Radiation-Generating Equipment Evaluations

The Radiation Safety Officer surveys each radiation-producing device soon after installation to ensure compliance with Ohio Bureau of Radiation Protection rules. The survey will evaluate administrative and engineering controls, such as interlocks, warning devices, operating and emergency procedures, security, and shielding. Radiation exposure levels in areas that may be occupied during operation are also recorded. Each RGE will be re-evaluated either semi-annually or as required. Surveys will also be conducted when significant modifications are made to the facility or near the facility that may affect the integrity of shielding. The RGE Supervisor must notify the Radiation Safety Officer when such changes are expected or suspected.

The survey results are reported to the RGE Supervisor who will ensure corrective actions are made. If the facility is considered unsafe to operate, the RGE Supervisor will ensure that the facility is closed and positive measures are taken to prevent operation until repairs rectify the problem.

The Ohio Bureau of Environmental Health and Radiation Protection (BEHRP) will inspect each operational unit periodically. For most radiation-generating equipment this period is every three years.

Emergency Procedures (RGE)

Emergency Response

Any unusual event that may injure an individual or damage the radiation-generating equipment or the facility must be handled immediately to prevent the situation from becoming worse. Some potential emergency situations include electrical shock, accidental radiation exposure, fire in the facility or elsewhere in the building, detection of fumes, unusual sounds, water leaks, and smoke.

Situations involving severe or life-threatening injuries can vary significantly.
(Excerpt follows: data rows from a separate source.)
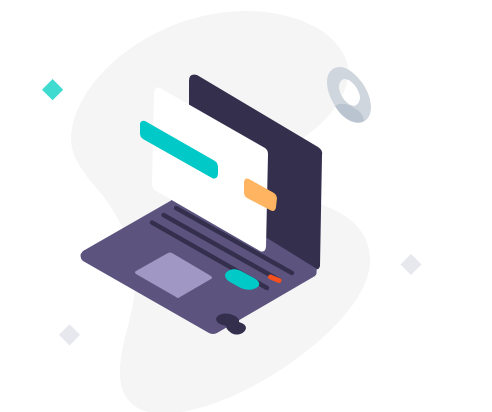
<!DOCTYPE html>
<html lang="en">
<head>
<meta charset="utf-8">
<title>Isometric laptop illustration</title>
<style>
:root {
  --paper: #ffffff;
  --blob: #f5f5f5;
  --navy: #352f4e;
  --purple: #5c547f;
  --lilac: #a097c4;
  --teal: #00c9c8;
  --mint: #40dbd0;
  --orange: #ffb461;
  --red: #f4511e;
  --ring: #cfd6dd;
  --ring-shade: #bac4d0;
  --pale: #e6e8ee;
}
html, body { margin: 0; background: var(--paper); overflow: hidden; }
svg { display: block; width: 492px; height: 412px; }
.blob { fill: var(--blob); }
.lid { fill: var(--navy); }
.base { fill: var(--purple); }
.touchpad { fill: var(--lilac); }
.keys { stroke: var(--navy); stroke-width: 4.4; stroke-linecap: round; }
.key-red { stroke: var(--red); stroke-width: 5; stroke-linecap: round; }
.sheet { fill: var(--paper); }
.teal { fill: var(--teal); }
.orange { fill: var(--orange); }
.ring { fill: var(--ring); fill-rule: evenodd; }
.ring-shade { fill: var(--ring-shade); }
.mint { fill: var(--mint); }
.pale { fill: var(--pale); }
</style>
</head>
<body>
<svg viewBox="0 0 492 412" role="img" aria-label="Isometric laptop with a floating blank window">
  <defs>
    <polygon id="diamond" points="0,-10.6 10.6,0 0,10.6 -10.6,0"/>
  </defs>

  <path class="blob" d="M246 11C292 11 336 29 347 62C354 90 330 120 303 138C288 150 280 172 296 189C305 198 318 203 330 208C355 218 372 238 370 264C367 300 325 340 285 367C240 397 196 413 163 414C132 413 119 396 120 370C121 340 134 316 135 285C136 252 122 220 100 192C81 170 67 153 72 128C83 71 160 11 246 11Z"/>

  <g id="accents">
    <use class="mint" href="#diamond" x="52.600" y="89.700"/>
    <use class="pale" href="#diamond" x="411" y="264.500"/>
    <use class="pale" href="#diamond" x="69.500" y="334.800"/>
  </g>

  <g id="ring">
    <path class="ring" d="M340 67C352 67 371 88 371 107C371 117 366 123 357 123C344 122 327 100 327 82C327 73 332 67 340 67ZM344 79C340 80 339 84 339 88C340 96 347 105 354 106C358 105 360 101 360 97C359 88 350 78 344 79Z"/>
    <path class="ring-shade" d="M335 106C341 102 349 104 354 108C360 111 364 116 364 121C356 125 343 120 335 106Z"/>
  </g>

  <g id="laptop">
    <path class="base" d="M172 200L314 267Q319 271 315 276L217 333Q213 335 209 333L83 261Q78 256 83 251Z"/>
    <path class="lid" d="M189 81Q189 73 197 75L318 147Q323 150 322 155L320 266Q319 271 314 268L189 199Z"/>
    <path class="base" d="M172 200L267 238L317 269L314 276L240 285L160 210Z"/>
    <g class="keys">
      <line x1="176" y1="208" x2="292" y2="273"/>
      <line x1="163.500" y1="215" x2="279" y2="280"/>
      <line x1="152" y1="222.500" x2="267" y2="288"/>
    </g>
    <line class="key-red" x1="270.500" y1="277" x2="279" y2="280.500"/>
    <path class="touchpad" d="M168 253Q170 252 172 253L211 276Q213 278 211 279L180 297Q178 299 176 297L136 274Q134 272 136 271Z"/>
    <path class="teal" d="M225 275C226 270 234 267 241 271L254 278C260 281 261 286 256 288C251 291 244 290 239 287L230 282Q225 279 225 275Z"/>
    <path class="lid" d="M216 319C217 314 226 311 235 316Q240 319 239 322Q246 324 246 328C245 334 236 337 230 332Q226 329 226 326Q216 324 216 319Z"/>
  </g>

  <g id="window">
    <path class="sheet" d="M154 92Q155 86 160 88L265 148Q268 150 268 154L266 247Q265 253 260 251L156 191Q152 189 152 184Z"/>
    <path class="teal" d="M140 124Q141 120 145 121L215 161Q218 163 218 166V174Q217 180 212 178L143 139Q140 137 140 134Z"/>
    <path class="orange" d="M244 183Q244 177 249 179L274 193Q277 195 277 198L276 207Q275 213 270 210L247 198Q244 196 244 193Z"/>
  </g>
</svg>
</body>
</html>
The outcome of an emergency depends largely on the actions taken by the persons present. The following list of actions prescribes general guidance for emergency response. Key to any reaction is for the responder to act calmly and rationally. The operating procedures for each RGE may address specific actions expected of operators in the event of an actual emergency. The event should be recorded in detail in the Use Log or by memorandum to the RGE Supervisor and Radiation Safety Officer as soon as possible after the situation is under control.

  1. Shut down the radiation-generating equipment.
  2. If personal radiation exposure is suspected, avoid changing the operating parameters. This information may be necessary to reconstruct exposure conditions.
  3. IMMEDIATELY NOTIFY the RGE Supervisor and Radiation Safety Officer. The RGE Supervisor will immediately notify the Department Chair.
  4. For immediate assistance for serious injuries contact Public Safety by dialing 529-2222 or 911.
  5. Ensure the unit cannot be used until the problem is resolved by removing facility keys. Post a sign, "DO NOT USE" on the console, if circumstances permit. Only the RGE Supervisor can remove a “DO NOT USE” sign. Disconnect the system from the electrical power, if safely feasible.
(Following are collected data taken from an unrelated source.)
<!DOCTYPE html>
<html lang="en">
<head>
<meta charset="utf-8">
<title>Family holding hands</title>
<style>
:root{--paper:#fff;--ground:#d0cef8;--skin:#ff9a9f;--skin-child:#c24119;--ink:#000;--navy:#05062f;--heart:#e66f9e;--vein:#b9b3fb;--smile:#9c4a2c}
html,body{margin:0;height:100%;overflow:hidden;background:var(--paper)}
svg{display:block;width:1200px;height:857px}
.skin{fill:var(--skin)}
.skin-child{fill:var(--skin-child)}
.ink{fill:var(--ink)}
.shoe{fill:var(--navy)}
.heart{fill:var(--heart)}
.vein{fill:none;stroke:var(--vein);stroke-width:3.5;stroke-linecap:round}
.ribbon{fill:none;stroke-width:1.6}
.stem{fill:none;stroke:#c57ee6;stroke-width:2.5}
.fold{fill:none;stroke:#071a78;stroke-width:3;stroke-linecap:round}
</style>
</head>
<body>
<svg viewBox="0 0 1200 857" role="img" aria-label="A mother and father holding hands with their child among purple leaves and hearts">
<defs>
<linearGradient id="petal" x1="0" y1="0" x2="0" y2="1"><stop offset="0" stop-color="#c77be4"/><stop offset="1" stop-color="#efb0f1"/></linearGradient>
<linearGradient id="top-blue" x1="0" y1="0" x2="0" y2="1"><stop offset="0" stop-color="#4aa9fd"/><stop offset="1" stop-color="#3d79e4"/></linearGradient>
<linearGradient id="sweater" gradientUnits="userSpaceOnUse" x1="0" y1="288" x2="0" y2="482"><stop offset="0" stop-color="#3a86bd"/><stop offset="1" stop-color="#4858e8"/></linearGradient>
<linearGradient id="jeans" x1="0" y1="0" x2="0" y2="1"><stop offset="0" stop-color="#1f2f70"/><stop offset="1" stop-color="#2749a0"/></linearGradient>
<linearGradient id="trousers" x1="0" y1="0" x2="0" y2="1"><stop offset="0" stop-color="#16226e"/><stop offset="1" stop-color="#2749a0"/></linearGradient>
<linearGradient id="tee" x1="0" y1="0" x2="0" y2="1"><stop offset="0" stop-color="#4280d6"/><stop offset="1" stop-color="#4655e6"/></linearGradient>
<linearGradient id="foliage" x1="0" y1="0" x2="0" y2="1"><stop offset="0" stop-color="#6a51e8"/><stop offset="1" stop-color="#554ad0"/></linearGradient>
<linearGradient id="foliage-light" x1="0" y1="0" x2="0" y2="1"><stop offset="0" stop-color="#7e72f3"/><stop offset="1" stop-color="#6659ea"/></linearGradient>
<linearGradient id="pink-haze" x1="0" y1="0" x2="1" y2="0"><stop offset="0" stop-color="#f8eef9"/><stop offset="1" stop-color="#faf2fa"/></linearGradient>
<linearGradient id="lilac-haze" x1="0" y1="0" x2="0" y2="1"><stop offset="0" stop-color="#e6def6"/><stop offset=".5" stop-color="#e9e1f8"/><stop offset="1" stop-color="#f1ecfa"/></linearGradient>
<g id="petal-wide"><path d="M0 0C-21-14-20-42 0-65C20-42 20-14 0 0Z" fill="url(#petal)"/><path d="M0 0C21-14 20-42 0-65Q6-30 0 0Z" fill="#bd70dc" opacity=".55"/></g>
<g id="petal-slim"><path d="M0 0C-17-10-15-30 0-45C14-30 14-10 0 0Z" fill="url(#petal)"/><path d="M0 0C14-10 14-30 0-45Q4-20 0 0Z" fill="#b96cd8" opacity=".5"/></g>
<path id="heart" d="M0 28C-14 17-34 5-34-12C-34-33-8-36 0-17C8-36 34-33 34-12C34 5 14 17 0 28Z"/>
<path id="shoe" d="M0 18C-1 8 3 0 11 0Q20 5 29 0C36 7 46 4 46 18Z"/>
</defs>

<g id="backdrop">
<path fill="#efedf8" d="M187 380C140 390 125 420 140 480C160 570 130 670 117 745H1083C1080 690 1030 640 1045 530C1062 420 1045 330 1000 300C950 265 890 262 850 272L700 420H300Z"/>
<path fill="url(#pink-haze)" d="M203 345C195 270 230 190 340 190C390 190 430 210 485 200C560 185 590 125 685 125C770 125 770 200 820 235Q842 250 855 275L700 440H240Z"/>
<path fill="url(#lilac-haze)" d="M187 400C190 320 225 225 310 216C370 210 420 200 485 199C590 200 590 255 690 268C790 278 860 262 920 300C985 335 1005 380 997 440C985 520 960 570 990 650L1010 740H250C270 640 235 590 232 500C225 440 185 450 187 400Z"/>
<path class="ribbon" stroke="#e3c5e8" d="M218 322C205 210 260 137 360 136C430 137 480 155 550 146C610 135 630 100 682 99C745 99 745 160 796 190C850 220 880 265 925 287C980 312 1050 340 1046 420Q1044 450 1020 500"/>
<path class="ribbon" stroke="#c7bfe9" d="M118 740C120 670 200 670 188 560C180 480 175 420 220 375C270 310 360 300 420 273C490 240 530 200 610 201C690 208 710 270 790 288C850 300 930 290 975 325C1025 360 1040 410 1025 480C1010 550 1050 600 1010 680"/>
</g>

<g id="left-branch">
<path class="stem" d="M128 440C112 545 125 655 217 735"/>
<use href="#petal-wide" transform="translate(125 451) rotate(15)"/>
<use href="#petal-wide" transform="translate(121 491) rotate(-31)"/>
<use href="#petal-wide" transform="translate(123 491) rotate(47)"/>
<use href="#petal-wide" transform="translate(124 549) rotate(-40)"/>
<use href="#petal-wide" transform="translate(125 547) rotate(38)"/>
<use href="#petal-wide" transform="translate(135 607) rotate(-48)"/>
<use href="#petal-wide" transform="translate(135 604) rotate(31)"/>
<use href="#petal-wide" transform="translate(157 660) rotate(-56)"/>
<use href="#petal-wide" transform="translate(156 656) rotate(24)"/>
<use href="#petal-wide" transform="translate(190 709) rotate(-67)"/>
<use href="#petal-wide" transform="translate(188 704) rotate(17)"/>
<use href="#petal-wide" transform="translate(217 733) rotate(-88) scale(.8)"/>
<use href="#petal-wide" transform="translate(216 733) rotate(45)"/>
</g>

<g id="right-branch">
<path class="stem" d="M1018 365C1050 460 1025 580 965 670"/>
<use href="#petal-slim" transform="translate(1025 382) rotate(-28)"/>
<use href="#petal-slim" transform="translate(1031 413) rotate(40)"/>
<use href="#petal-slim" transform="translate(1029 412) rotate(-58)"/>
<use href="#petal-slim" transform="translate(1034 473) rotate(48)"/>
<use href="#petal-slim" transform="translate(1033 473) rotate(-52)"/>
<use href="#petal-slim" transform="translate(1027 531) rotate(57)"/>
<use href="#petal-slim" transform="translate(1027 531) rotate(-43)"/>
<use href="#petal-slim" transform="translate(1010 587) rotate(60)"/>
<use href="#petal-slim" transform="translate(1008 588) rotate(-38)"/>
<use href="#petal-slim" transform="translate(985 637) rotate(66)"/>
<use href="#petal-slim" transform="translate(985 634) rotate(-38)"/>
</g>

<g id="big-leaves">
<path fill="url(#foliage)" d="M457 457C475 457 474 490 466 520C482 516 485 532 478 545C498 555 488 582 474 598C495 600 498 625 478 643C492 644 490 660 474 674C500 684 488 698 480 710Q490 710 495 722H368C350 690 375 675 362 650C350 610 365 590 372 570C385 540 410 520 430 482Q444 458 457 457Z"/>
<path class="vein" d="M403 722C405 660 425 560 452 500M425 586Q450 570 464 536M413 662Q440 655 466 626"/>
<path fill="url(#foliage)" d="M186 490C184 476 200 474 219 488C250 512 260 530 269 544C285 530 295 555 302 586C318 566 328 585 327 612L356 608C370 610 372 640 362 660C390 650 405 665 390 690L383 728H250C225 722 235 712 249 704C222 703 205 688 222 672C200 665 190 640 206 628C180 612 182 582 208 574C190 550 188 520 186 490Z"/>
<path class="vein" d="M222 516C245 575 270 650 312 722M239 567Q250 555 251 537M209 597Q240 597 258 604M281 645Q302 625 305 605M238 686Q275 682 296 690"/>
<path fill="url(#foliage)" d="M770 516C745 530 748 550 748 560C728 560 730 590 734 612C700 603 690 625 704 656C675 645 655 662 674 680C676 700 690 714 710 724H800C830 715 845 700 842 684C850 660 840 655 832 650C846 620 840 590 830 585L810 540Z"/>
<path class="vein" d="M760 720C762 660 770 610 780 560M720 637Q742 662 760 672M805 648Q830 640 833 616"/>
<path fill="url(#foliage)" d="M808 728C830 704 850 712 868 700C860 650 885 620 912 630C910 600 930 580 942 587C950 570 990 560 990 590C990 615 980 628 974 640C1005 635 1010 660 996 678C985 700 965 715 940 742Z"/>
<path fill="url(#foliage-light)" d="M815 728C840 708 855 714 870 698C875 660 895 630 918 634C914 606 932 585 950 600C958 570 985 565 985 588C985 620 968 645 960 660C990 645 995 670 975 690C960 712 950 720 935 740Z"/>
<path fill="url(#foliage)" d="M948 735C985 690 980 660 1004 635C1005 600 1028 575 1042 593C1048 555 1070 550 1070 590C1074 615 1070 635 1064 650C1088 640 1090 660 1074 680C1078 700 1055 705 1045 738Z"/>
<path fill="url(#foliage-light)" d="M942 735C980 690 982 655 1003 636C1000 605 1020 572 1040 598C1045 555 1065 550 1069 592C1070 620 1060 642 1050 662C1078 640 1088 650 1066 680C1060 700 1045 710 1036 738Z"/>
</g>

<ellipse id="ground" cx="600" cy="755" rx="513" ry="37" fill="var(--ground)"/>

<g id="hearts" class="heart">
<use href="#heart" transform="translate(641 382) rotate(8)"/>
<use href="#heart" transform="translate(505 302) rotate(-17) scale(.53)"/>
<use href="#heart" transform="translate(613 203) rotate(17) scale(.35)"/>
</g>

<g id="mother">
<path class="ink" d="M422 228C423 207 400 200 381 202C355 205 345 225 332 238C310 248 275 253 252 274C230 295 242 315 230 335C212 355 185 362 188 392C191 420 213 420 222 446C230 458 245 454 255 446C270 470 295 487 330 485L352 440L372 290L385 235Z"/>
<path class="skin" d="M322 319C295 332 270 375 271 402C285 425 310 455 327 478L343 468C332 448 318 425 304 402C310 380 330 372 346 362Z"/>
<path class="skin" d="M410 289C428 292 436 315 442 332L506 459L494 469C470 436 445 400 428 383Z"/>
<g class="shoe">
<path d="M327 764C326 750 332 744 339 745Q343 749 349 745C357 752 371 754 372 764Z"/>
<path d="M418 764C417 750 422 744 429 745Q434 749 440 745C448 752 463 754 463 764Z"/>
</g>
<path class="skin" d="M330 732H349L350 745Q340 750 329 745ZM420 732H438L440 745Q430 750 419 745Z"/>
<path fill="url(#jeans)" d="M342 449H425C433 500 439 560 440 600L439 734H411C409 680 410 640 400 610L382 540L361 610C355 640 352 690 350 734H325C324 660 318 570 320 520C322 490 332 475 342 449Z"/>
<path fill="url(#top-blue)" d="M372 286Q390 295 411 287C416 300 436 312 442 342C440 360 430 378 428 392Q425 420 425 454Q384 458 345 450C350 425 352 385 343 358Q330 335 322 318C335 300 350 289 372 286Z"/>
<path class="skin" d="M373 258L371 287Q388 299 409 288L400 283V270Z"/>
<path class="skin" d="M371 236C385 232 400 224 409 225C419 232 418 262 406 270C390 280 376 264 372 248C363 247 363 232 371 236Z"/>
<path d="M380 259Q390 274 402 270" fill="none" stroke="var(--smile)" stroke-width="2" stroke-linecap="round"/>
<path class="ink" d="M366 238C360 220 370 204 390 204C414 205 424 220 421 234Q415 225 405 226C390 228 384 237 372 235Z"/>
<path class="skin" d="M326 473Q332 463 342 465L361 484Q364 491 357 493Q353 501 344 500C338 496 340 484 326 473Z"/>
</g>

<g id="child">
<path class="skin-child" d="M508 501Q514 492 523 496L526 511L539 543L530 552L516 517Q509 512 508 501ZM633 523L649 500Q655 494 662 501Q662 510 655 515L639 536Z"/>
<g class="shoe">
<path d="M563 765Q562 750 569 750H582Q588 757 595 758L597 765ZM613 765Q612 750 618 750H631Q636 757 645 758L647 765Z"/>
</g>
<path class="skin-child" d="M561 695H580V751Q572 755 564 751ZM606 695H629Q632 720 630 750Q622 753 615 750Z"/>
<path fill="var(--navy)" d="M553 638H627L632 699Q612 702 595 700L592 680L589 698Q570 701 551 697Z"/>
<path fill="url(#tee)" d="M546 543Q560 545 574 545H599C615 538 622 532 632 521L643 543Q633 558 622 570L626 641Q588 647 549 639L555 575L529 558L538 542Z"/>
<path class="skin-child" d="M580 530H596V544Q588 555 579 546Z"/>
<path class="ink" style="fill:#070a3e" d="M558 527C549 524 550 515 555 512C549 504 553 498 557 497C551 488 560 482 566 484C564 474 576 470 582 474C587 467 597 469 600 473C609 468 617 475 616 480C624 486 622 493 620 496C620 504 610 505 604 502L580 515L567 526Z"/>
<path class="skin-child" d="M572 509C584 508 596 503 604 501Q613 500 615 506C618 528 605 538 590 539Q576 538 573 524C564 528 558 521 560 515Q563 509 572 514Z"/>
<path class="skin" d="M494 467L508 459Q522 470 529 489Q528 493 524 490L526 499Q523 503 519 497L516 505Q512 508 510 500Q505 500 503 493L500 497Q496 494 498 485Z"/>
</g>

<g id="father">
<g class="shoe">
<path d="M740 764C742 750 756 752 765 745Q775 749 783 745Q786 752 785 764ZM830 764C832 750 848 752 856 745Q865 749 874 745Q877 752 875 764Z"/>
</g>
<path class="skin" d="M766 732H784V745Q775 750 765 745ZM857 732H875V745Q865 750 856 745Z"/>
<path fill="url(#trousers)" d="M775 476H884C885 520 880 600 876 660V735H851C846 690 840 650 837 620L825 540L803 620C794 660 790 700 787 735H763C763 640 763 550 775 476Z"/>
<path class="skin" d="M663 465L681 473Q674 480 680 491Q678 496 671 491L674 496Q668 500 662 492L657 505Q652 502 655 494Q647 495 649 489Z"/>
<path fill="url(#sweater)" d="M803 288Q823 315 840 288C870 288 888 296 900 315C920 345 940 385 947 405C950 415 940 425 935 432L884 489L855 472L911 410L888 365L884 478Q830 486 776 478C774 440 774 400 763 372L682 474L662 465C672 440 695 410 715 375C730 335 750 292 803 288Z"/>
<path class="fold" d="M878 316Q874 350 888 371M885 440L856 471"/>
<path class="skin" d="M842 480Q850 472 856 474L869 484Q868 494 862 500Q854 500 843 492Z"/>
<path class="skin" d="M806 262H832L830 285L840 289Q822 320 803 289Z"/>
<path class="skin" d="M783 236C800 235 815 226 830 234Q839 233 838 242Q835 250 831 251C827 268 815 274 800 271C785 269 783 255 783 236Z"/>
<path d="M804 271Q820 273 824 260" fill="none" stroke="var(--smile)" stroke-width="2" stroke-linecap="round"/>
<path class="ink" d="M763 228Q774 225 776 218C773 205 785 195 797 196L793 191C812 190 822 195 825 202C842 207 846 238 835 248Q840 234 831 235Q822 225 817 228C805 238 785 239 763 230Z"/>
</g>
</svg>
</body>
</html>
Disposition of RGE

Sale or Transfer

Prior to release of any RGE device, documentation must be provided to Miami University demonstrating acceptance or approval by the governmental regulatory authority administering radiation protection rules for buyer/transferee to receive, possess, or use the device being sold/transferred. Documentation may include, but not be limited to: copy of license or registration from governmental regulatory authority; copy of relevant regulatory code, rules, or regulation addressing exemption to receive, possess, or use the RGE device being sold/transferred; other governmental regulatory document reflecting allowance or approval to receive, possess, or use the RGE device being sold/transferred. The buyer/transferee must certify in writing that the RGE device and the supplies used in connection with that device will not be installed or placed in operation until all requirements of the buyer's/transferee’s governmental authority have been satisfied.


X-ray tubes must be removed from the RGE device and disposed through the RSOffice. Documentation of the disposal will be prepared and submitted as required by regulation. the equipment housing the x-ray tube may be disposed through normal methods after the tube has been removed and disposed through the RSOffice.